Australian health insurer Medibank today confirmed that the data of 9.7 million customers was compromised in a recent cyberattack.
The incident was identified on October 12, before threat actors could deploy file-encrypting ransomware, but not before they stole data from the company’s systems.
Medibank, which immediately initiated incident response and launched an investigation into the attack, could not determine whether customer data was compromised until contacted by the threat actor behind the data breach.
Two weeks ago, the company estimated that roughly 4 million customers might have been impacted by the cyberattack, but it has now increased that estimate to 9.7 million.
The attackers accessed the data of “around 9.7 million current and former customers and some of their authorized representatives. This figure represents around 5.1 million Medibank customers, around 2.8 million ahm customers and around 1.8 million international customers,” the company said earlier today.
Personal information compromised during the attack includes names, addresses, birth dates, phone numbers, and email addresses, Medibank announced. Medicare numbers, passport numbers, and visa details for international students were also compromised.
Health claims data for some Medibank, ahm, and international customers was also compromised, including service provider’s name and location, the location where medical services were provided, and diagnosis and procedures codes.
“Additionally, around 5,200 My Home Hospital (MHH) patients have had some personal and health claims data accessed and around 2,900 next of kin of these patients have had some contact details accessed,” Medibank announced.
The health insurance provider says that no primary identity documents, such as drivers’ licenses, were compromised in the cyberattack, as Medibank does not collect them, except in special circumstances.
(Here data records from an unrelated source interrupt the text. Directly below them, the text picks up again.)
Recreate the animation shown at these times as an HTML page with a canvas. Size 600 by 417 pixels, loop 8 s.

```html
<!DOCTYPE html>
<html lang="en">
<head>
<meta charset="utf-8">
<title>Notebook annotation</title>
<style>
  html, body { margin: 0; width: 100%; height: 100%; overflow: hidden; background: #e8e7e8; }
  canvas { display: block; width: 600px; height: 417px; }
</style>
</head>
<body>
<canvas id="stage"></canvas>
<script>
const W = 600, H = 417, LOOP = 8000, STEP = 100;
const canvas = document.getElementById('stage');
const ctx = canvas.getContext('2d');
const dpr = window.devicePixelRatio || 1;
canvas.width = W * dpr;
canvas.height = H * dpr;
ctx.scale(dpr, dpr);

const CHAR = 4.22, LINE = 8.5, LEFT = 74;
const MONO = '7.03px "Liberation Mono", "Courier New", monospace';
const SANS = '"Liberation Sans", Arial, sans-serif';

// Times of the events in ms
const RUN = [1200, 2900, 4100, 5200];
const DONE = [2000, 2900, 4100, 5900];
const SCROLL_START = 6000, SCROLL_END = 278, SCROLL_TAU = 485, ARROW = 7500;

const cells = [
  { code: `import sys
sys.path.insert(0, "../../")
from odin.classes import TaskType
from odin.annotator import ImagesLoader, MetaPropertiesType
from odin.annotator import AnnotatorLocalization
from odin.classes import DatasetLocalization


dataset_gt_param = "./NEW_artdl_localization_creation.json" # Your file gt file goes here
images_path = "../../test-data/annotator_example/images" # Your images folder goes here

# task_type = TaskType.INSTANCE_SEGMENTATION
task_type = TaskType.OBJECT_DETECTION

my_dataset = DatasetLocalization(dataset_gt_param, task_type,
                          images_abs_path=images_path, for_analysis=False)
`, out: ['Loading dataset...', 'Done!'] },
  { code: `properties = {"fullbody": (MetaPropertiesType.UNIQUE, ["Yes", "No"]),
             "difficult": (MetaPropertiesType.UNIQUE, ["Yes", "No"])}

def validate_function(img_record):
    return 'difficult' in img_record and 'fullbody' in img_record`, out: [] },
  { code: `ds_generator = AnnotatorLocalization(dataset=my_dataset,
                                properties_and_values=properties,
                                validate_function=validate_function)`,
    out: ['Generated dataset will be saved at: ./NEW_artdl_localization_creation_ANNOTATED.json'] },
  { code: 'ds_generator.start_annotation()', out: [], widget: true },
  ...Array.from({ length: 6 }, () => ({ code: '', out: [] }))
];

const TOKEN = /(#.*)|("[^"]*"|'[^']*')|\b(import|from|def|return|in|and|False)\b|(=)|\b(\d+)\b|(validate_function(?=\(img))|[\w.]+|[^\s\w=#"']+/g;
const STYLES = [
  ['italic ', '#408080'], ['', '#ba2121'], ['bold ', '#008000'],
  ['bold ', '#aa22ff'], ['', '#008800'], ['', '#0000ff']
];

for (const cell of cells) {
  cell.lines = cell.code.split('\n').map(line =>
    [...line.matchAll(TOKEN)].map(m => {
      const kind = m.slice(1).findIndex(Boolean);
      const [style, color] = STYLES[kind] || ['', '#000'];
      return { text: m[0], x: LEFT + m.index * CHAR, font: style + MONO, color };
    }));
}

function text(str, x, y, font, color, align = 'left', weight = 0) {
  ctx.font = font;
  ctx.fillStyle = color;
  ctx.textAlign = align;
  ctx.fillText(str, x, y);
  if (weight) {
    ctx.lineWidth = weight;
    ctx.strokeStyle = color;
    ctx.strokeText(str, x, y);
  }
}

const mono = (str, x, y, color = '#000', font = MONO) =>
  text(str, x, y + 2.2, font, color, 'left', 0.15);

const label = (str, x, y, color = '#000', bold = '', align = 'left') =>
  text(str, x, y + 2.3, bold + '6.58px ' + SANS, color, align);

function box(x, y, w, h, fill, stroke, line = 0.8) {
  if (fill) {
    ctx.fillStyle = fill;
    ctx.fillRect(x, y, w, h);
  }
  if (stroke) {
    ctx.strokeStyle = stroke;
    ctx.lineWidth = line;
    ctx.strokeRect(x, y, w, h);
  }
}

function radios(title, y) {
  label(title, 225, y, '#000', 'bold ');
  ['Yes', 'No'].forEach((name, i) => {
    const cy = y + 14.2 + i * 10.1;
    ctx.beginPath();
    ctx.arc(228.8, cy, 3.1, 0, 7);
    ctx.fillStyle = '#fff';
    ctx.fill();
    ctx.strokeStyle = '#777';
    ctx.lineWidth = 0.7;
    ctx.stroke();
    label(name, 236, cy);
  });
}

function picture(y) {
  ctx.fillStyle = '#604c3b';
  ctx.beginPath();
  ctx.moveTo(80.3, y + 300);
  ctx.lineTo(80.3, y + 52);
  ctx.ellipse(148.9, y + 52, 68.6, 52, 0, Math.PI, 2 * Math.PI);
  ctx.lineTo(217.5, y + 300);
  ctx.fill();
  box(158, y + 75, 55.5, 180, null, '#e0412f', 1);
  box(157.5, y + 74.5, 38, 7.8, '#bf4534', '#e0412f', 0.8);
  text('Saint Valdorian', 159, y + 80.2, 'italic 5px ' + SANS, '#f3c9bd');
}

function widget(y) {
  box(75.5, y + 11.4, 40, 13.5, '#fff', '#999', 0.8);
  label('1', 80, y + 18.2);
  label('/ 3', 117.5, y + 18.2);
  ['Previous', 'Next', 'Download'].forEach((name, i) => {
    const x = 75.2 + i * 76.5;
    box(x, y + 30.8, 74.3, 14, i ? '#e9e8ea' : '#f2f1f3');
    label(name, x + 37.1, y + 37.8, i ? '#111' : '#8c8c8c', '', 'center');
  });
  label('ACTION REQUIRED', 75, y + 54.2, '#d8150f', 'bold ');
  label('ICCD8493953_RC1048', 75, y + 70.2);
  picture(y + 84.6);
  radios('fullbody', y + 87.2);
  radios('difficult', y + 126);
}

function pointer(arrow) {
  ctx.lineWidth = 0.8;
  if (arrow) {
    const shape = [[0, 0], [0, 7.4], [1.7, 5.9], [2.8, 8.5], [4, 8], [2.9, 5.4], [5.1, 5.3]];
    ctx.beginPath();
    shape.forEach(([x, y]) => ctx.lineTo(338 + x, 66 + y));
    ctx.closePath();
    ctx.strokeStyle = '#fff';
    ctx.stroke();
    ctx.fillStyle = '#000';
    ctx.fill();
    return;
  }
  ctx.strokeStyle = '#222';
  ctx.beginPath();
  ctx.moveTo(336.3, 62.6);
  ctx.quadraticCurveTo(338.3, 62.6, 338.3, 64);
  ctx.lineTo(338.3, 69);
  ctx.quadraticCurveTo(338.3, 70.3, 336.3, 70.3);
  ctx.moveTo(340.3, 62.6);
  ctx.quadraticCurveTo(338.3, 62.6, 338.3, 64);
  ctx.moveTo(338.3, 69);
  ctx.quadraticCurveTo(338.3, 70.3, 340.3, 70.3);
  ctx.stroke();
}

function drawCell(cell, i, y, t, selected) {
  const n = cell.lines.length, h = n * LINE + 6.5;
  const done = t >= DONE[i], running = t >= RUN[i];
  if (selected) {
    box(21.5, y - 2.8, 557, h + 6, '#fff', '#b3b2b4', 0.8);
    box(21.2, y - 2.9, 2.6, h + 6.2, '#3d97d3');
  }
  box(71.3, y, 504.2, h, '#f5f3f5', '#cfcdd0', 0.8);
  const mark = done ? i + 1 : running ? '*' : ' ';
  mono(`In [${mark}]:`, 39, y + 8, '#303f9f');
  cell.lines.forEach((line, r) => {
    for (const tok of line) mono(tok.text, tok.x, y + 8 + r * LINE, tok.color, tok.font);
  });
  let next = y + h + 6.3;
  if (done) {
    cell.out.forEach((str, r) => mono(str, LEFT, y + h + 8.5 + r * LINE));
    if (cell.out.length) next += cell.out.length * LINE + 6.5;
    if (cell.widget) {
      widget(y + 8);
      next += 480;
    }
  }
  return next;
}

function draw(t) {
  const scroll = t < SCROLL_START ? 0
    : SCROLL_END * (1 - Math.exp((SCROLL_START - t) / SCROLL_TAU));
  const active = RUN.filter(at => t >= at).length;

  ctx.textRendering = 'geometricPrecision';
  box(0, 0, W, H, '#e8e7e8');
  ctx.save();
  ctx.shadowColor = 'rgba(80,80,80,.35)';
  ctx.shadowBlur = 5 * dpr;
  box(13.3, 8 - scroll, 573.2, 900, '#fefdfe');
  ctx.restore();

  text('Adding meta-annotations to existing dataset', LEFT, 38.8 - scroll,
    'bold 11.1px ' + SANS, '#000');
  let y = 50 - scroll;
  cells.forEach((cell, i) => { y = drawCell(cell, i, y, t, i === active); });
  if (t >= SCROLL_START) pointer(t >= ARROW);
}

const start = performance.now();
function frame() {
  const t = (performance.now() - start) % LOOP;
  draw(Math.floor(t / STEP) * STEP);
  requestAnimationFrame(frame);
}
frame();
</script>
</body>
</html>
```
Credit card data, banking details, and health claims data for extras services were not accessed either.
Medibank announced that it now believes the attackers exfiltrated all of the customer data they were able to access during the incident, but said that it will not pay any ransom demand.
“Based on the extensive advice we have received from cybercrime experts we believe there is only a limited chance paying a ransom would ensure the return of our customers’ data and prevent it from being published. In fact, paying could have the opposite effect and encourage the criminal to directly extort our customers, and there is a strong chance that paying puts more people in harm’s way by making Australia a bigger target,” Medibank CEO David Koczkar said.
The company, which has restored services impacted by the incident and has maintained business operations during the event, says that no further suspicious activity has been identified inside its network since October 12.
Ionut Arghire is an international correspondent for SecurityWeek. Previous Columns by Ionut Arghire:Tags: